In the entries below, count each line where "left" appears. Give the total and nothing more.

Dataset entries

○ ○ ○ ○

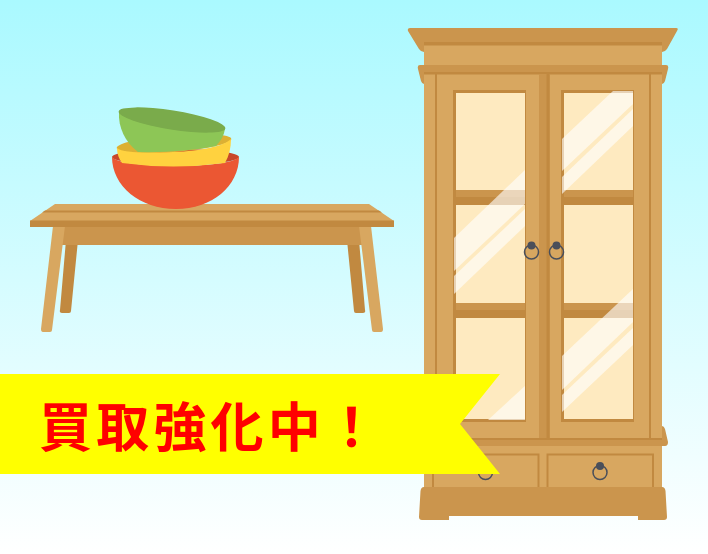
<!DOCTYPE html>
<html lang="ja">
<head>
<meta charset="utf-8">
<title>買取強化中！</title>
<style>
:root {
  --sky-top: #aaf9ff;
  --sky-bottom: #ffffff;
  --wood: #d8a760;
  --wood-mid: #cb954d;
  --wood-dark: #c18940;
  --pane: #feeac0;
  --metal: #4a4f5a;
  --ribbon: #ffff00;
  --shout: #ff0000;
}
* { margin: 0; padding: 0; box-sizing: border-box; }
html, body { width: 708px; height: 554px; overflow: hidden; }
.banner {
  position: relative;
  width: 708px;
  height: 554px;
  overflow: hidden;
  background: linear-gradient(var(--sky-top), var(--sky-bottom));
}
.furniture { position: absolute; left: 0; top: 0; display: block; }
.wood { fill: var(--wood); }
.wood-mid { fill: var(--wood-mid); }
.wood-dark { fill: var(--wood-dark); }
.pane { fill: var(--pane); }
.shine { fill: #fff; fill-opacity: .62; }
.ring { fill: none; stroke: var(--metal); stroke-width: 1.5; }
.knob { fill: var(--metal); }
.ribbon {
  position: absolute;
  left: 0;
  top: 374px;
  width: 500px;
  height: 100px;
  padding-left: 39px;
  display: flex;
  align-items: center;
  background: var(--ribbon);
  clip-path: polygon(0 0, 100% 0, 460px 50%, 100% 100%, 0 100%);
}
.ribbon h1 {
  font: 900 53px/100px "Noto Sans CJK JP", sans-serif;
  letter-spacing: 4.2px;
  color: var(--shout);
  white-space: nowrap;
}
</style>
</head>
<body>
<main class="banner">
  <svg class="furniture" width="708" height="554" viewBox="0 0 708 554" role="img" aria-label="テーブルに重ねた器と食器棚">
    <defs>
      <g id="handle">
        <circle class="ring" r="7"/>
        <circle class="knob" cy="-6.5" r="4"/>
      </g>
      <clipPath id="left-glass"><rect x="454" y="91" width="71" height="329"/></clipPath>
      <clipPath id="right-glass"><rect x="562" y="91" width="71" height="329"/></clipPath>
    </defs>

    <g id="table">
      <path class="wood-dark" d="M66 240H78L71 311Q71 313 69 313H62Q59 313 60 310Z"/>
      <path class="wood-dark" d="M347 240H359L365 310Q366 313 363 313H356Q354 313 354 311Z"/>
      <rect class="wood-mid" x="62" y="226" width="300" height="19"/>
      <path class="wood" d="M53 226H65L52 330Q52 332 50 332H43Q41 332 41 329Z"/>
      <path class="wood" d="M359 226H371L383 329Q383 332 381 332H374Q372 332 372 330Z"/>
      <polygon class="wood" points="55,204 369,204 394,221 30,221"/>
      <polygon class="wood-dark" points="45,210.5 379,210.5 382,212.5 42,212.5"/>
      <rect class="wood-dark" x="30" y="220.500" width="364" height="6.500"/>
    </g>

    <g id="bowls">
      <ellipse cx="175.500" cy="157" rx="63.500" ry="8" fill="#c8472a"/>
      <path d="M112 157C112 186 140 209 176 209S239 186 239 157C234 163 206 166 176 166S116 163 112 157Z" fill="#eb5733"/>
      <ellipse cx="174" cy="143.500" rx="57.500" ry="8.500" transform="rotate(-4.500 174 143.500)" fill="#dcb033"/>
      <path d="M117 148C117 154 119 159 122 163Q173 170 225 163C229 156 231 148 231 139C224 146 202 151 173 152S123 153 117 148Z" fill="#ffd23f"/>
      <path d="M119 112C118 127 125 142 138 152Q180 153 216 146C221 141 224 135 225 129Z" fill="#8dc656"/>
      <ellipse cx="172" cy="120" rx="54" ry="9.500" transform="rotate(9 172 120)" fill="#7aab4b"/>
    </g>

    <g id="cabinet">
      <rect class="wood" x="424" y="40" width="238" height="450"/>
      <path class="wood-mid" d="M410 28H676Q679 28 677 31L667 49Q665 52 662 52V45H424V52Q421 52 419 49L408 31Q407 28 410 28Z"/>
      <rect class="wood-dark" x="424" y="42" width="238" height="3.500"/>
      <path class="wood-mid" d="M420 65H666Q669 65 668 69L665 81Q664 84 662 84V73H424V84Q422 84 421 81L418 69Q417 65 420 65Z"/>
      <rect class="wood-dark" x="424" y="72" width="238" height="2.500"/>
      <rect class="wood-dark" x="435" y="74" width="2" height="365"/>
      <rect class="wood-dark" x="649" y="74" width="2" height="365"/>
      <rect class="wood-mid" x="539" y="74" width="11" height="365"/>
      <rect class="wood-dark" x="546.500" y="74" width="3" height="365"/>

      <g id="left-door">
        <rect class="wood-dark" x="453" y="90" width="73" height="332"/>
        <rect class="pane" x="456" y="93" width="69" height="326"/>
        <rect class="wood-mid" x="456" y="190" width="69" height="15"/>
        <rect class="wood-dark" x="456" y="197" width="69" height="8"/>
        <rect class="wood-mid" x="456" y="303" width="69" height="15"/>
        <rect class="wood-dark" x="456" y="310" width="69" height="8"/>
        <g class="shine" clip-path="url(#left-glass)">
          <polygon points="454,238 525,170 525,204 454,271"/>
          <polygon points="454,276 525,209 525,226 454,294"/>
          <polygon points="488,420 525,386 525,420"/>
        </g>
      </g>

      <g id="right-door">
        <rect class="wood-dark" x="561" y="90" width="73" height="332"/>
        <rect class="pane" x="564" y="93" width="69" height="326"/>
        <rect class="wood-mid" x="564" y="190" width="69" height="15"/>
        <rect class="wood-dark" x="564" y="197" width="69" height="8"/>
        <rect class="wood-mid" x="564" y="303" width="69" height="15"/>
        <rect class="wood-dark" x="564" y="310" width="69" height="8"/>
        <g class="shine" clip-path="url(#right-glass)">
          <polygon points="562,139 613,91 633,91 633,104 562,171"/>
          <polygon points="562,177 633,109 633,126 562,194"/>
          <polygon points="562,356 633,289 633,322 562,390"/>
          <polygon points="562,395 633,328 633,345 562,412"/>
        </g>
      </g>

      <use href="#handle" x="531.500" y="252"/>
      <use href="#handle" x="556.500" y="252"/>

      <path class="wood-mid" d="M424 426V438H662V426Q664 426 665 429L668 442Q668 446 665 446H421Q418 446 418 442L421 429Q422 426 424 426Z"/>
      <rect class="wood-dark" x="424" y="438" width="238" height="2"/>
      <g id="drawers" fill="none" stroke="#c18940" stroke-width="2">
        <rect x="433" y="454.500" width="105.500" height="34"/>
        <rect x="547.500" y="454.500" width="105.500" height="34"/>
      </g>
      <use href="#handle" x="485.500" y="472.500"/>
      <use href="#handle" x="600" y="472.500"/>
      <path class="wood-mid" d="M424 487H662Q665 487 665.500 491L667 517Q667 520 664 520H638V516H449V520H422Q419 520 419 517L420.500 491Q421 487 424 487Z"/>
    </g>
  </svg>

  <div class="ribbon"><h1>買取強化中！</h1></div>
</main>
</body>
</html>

○ ○ ○ ○

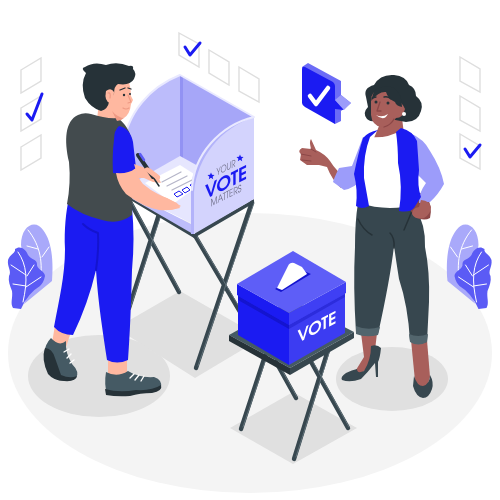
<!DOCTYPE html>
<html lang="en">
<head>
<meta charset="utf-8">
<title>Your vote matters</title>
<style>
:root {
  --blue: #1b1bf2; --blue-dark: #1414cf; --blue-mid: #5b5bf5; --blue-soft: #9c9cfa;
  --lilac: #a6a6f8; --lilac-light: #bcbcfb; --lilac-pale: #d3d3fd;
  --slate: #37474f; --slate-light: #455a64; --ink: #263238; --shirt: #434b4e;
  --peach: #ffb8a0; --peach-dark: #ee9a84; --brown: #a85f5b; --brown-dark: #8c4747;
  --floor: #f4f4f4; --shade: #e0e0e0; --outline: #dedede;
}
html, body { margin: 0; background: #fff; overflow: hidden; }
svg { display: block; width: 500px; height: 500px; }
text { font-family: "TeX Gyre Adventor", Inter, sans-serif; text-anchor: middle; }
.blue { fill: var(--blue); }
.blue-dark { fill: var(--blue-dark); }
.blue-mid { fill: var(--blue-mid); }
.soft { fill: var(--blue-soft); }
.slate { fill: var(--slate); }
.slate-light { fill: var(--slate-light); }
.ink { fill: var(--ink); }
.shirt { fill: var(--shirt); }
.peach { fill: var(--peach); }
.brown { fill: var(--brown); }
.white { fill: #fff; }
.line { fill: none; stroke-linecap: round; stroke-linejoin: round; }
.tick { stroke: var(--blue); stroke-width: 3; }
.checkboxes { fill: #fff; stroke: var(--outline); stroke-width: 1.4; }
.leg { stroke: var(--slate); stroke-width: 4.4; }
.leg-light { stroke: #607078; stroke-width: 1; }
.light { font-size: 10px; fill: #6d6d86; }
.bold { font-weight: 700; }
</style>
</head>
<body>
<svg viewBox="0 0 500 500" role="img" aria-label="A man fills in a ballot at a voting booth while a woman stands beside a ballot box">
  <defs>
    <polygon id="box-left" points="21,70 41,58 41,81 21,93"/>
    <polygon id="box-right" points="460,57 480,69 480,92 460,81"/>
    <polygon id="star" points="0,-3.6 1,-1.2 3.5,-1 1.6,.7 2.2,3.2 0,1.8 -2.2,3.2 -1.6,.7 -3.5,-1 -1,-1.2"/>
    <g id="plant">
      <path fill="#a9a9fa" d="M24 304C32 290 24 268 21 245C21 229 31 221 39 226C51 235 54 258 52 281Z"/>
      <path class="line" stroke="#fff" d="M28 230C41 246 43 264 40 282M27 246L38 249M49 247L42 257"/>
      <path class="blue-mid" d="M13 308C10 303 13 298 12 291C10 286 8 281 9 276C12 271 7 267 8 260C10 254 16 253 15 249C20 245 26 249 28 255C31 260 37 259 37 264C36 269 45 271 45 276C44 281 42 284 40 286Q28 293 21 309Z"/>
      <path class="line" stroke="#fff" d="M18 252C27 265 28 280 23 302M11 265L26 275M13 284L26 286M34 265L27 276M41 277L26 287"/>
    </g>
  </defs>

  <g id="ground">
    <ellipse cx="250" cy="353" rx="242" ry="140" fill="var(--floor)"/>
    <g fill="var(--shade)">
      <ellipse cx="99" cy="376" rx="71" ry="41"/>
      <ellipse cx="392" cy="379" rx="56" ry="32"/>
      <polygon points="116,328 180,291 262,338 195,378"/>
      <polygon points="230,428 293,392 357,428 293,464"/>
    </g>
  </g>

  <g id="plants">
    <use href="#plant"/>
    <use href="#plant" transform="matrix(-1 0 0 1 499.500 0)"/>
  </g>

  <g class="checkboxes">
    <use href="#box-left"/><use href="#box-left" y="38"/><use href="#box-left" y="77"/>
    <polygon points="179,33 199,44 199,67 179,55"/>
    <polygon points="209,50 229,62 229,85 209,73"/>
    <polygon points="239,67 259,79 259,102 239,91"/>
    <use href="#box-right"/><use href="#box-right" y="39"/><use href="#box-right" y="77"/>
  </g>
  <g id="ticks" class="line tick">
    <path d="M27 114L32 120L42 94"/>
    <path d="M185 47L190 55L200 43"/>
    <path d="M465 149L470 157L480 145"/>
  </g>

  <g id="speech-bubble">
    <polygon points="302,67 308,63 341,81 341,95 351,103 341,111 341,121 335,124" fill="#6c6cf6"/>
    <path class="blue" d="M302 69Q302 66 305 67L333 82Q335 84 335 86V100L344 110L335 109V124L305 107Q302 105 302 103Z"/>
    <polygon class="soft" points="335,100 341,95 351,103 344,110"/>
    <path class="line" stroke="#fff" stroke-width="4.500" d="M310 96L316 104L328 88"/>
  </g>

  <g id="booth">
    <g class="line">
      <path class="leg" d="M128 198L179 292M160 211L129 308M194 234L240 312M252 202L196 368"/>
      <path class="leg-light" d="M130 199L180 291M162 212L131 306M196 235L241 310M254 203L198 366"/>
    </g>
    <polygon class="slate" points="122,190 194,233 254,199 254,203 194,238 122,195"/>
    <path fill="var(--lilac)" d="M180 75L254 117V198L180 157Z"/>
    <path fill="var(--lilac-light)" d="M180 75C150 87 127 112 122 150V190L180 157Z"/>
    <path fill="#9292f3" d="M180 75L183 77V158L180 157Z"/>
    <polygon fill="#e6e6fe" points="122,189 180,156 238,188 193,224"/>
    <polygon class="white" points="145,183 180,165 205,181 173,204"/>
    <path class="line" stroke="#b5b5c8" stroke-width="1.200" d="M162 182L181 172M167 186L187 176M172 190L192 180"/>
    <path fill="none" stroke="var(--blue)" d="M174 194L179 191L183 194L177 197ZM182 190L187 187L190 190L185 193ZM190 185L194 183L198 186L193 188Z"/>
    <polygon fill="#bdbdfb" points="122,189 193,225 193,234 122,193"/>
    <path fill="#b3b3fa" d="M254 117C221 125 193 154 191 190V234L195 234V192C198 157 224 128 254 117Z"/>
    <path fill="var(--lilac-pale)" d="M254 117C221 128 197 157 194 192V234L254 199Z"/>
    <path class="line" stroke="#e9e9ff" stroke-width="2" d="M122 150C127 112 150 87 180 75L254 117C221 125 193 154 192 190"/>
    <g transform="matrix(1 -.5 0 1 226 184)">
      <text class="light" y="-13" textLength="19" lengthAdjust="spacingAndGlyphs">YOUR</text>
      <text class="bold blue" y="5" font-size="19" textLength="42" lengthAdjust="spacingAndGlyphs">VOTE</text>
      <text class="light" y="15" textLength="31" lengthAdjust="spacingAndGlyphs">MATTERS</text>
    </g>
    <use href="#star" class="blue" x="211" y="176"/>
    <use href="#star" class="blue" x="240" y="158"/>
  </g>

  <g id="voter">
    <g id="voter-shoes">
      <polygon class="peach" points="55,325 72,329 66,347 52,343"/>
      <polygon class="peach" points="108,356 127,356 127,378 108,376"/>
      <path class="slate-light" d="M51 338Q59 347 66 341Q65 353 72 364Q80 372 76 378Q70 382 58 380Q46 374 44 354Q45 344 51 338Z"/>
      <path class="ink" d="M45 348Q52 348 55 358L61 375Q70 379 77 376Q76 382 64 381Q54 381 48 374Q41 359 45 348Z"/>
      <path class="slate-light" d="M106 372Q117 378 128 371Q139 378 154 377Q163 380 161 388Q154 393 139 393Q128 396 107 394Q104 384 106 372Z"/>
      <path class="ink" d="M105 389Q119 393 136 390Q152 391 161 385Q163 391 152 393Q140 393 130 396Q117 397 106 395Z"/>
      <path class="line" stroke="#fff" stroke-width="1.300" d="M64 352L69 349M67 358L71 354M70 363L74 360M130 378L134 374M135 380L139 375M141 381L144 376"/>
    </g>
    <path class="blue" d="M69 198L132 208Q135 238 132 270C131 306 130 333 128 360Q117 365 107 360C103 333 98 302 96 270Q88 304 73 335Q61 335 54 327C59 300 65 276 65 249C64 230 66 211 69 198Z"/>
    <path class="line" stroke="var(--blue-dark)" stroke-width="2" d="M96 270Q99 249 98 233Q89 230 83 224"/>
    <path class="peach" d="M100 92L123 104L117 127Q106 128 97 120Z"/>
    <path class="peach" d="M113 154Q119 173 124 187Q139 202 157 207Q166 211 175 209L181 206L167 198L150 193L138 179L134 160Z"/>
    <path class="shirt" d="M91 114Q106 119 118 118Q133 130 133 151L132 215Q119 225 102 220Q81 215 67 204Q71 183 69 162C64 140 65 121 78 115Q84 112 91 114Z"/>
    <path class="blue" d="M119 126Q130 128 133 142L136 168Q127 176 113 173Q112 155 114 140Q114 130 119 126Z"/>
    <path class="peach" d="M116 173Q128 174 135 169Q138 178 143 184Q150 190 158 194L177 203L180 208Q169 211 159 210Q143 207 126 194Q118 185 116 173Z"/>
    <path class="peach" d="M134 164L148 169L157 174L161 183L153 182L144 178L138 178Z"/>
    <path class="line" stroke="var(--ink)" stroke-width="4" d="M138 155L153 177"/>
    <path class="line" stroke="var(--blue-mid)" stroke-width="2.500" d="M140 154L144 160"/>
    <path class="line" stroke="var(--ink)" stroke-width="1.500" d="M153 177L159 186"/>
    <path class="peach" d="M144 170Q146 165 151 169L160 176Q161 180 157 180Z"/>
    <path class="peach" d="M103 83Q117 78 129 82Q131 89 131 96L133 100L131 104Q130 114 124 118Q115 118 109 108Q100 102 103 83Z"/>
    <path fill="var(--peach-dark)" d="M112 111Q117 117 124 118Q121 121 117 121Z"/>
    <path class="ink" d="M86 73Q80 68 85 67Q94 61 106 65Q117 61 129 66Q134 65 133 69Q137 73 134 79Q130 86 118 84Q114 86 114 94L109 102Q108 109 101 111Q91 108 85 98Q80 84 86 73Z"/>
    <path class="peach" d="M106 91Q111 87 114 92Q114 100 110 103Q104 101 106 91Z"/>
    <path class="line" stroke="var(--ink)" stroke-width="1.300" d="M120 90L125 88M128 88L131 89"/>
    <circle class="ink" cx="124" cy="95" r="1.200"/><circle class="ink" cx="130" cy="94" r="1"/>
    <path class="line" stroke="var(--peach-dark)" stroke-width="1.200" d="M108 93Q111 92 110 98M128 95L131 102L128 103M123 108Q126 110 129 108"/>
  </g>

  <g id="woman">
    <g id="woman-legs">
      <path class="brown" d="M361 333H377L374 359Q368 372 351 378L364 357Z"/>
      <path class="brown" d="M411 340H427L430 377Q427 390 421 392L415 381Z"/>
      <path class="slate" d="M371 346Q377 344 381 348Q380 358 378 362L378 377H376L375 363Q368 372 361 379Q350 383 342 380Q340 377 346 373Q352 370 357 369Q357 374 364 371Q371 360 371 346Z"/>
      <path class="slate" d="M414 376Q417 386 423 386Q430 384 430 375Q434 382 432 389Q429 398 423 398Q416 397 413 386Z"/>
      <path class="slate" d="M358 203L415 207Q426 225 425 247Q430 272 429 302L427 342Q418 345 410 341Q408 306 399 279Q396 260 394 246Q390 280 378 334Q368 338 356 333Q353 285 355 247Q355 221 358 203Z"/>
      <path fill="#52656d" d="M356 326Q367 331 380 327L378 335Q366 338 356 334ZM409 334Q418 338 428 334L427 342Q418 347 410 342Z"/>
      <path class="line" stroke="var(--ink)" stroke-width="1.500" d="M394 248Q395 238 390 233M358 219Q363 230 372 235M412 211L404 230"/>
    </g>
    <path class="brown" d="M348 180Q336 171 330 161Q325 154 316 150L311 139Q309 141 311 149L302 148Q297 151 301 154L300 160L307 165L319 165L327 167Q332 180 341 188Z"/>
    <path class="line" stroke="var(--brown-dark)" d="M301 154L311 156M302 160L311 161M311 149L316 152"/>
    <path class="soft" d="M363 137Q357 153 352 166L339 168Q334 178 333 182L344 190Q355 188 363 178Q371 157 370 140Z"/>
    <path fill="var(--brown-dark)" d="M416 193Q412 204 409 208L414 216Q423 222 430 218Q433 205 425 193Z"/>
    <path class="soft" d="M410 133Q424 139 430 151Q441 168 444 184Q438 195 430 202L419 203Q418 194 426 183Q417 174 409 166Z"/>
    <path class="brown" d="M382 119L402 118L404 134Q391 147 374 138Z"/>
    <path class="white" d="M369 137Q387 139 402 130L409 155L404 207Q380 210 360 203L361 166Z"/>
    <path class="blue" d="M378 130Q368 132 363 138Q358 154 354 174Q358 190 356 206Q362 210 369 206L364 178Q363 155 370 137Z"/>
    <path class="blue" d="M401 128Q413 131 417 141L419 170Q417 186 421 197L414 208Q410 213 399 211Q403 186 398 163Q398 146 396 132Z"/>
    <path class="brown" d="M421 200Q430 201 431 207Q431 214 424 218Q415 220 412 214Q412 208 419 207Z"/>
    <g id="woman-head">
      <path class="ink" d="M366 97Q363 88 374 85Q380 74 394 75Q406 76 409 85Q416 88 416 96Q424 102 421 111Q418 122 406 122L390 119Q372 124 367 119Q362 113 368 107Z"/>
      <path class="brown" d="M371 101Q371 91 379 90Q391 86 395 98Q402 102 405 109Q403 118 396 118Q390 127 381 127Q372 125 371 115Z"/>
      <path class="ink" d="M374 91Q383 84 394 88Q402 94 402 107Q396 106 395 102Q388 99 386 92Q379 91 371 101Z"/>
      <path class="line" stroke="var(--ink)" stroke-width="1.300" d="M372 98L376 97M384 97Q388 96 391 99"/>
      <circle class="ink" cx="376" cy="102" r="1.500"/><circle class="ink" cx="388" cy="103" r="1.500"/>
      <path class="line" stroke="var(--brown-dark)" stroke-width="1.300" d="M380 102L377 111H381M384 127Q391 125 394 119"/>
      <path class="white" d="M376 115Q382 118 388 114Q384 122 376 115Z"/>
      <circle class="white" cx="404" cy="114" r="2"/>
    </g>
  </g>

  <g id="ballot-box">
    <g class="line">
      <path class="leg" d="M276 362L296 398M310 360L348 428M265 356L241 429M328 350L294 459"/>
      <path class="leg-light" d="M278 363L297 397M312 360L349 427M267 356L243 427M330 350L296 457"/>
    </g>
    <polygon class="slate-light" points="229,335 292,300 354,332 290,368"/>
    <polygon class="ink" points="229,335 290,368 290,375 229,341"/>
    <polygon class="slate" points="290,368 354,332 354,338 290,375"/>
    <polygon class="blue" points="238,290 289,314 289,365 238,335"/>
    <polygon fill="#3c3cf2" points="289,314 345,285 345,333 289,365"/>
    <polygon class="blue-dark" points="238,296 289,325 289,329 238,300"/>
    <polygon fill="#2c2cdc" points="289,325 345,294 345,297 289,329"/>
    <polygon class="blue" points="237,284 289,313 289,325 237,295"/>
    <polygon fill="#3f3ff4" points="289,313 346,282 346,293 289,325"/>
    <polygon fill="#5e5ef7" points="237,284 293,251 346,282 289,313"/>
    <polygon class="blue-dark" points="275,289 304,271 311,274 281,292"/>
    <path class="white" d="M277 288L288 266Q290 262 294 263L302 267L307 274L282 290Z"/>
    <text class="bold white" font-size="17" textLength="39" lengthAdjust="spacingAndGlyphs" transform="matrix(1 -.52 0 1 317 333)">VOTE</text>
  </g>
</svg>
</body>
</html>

○ ○ ○ ○

→ WRITTEN SOLUTION:
8